● Exercise aim
The stretch from the line with "339Q419 340 437" through the line with "338L399 334L419 345L420" in the records below: write it out exactly, and nothing else.
--------------------------------
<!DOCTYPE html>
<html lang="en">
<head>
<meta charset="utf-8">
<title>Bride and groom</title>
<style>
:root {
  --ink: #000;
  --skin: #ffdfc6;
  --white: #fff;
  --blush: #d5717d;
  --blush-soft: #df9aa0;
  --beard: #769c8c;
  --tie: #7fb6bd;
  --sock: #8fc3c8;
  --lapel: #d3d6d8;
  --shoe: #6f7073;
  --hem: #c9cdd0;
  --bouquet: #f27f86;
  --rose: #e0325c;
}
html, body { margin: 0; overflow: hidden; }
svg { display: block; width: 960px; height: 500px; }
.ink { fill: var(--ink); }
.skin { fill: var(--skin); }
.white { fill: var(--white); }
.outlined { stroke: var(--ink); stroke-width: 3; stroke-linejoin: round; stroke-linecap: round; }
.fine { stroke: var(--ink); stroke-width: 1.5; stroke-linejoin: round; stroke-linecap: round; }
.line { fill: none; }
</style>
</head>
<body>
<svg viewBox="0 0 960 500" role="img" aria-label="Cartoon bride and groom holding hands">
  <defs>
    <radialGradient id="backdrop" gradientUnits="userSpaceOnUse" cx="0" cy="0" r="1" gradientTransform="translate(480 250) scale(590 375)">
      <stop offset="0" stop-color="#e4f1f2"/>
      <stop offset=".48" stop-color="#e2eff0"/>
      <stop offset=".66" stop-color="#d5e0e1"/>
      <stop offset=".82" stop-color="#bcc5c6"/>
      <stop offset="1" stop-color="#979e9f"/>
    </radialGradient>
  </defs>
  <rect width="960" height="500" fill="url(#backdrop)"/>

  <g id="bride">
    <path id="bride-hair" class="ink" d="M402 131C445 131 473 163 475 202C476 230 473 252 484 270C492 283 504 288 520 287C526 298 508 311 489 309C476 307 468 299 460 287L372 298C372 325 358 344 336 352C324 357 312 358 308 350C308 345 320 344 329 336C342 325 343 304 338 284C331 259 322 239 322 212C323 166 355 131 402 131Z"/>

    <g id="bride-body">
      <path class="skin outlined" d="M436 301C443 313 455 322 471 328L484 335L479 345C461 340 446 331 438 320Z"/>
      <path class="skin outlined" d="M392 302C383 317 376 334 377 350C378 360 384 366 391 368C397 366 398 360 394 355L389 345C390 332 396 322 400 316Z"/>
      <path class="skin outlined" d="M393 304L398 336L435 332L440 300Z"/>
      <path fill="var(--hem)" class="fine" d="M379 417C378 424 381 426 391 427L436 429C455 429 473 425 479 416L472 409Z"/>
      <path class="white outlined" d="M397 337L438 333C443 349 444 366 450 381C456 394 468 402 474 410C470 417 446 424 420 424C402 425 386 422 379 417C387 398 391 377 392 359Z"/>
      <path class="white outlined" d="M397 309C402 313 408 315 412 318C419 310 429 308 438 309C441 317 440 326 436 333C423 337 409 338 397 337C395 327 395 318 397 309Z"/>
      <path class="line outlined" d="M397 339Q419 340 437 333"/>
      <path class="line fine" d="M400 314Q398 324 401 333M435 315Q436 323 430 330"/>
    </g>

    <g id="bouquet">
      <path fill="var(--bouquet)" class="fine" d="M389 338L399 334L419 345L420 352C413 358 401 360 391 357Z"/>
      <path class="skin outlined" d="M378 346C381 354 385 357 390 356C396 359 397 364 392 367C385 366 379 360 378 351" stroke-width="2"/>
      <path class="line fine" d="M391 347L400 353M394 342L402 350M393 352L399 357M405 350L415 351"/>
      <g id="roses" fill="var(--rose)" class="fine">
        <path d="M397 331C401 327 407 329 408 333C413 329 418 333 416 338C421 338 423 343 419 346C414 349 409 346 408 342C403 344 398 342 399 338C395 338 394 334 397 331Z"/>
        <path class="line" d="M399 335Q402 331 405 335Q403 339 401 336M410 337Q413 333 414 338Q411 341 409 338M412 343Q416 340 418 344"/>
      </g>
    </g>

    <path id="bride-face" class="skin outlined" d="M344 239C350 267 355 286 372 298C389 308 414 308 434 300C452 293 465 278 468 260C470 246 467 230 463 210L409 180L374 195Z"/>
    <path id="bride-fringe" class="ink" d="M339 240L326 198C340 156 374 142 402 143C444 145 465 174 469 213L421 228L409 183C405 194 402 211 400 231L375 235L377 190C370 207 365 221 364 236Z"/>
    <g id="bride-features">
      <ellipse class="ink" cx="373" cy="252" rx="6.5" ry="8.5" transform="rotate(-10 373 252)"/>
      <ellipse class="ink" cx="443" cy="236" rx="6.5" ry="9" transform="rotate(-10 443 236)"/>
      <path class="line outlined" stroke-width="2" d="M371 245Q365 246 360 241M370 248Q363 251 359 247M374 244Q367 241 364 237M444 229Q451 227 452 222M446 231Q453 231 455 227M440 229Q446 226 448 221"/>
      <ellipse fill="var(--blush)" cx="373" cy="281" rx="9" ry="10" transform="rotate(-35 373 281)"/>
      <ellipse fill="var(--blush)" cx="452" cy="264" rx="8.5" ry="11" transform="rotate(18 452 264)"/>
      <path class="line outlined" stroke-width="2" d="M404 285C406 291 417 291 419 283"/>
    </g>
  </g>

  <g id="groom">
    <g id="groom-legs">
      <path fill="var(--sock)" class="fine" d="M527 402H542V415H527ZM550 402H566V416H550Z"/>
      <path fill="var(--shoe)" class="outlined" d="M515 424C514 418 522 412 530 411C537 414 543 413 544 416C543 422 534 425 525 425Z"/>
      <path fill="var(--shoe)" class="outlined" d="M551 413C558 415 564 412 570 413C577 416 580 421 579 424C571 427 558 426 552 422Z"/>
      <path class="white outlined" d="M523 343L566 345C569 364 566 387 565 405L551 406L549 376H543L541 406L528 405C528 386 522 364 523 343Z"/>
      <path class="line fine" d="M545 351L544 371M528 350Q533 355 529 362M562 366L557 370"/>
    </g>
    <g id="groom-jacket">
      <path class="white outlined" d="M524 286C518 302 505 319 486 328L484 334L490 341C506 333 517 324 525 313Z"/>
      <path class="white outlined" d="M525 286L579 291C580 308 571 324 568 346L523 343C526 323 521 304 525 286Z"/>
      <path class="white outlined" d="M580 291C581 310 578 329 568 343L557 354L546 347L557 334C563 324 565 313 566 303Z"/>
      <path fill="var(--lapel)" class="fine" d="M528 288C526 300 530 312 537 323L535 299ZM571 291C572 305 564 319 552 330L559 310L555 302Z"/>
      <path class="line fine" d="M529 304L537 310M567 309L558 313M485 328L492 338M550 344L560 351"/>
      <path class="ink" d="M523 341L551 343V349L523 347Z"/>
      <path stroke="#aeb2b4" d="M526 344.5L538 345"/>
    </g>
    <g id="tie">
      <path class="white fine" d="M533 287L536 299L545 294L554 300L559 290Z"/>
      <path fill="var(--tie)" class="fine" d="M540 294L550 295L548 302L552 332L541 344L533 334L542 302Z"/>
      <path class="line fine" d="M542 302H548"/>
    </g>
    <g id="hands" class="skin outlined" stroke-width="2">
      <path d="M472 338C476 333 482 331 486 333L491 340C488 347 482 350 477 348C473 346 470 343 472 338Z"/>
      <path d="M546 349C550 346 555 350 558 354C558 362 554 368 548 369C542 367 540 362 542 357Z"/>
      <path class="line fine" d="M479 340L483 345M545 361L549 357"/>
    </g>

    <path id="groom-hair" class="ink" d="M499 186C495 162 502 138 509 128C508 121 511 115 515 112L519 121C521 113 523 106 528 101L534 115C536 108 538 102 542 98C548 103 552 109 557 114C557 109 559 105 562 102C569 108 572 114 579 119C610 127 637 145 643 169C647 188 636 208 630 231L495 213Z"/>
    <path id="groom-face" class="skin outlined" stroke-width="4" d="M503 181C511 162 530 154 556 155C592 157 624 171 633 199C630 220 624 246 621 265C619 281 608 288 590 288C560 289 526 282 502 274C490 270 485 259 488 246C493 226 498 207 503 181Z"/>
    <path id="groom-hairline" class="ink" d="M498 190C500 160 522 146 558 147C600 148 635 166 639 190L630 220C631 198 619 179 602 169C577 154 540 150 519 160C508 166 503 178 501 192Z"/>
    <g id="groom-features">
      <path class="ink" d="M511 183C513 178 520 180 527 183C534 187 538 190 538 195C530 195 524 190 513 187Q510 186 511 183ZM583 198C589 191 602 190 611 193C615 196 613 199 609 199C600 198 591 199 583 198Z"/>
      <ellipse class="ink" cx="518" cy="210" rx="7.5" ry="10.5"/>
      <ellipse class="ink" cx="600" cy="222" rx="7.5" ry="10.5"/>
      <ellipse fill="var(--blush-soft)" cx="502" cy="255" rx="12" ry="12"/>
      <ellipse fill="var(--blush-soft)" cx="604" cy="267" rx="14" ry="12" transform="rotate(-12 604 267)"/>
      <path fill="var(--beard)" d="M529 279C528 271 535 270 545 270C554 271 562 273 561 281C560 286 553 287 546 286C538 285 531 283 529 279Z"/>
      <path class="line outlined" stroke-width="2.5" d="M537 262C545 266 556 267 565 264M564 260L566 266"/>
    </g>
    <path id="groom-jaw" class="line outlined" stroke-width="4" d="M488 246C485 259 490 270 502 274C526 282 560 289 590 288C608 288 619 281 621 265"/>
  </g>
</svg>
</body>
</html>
--------------------------------
● Response box
      <path class="line outlined" d="M397 339Q419 340 437 333"/>
      <path class="line fine" d="M400 314Q398 324 401 333M435 315Q436 323 430 330"/>
    </g>

    <g id="bouquet">
      <path fill="var(--bouquet)" class="fine" d="M389 338L399 334L419 345L420 352C413 358 401 360 391 357Z"/>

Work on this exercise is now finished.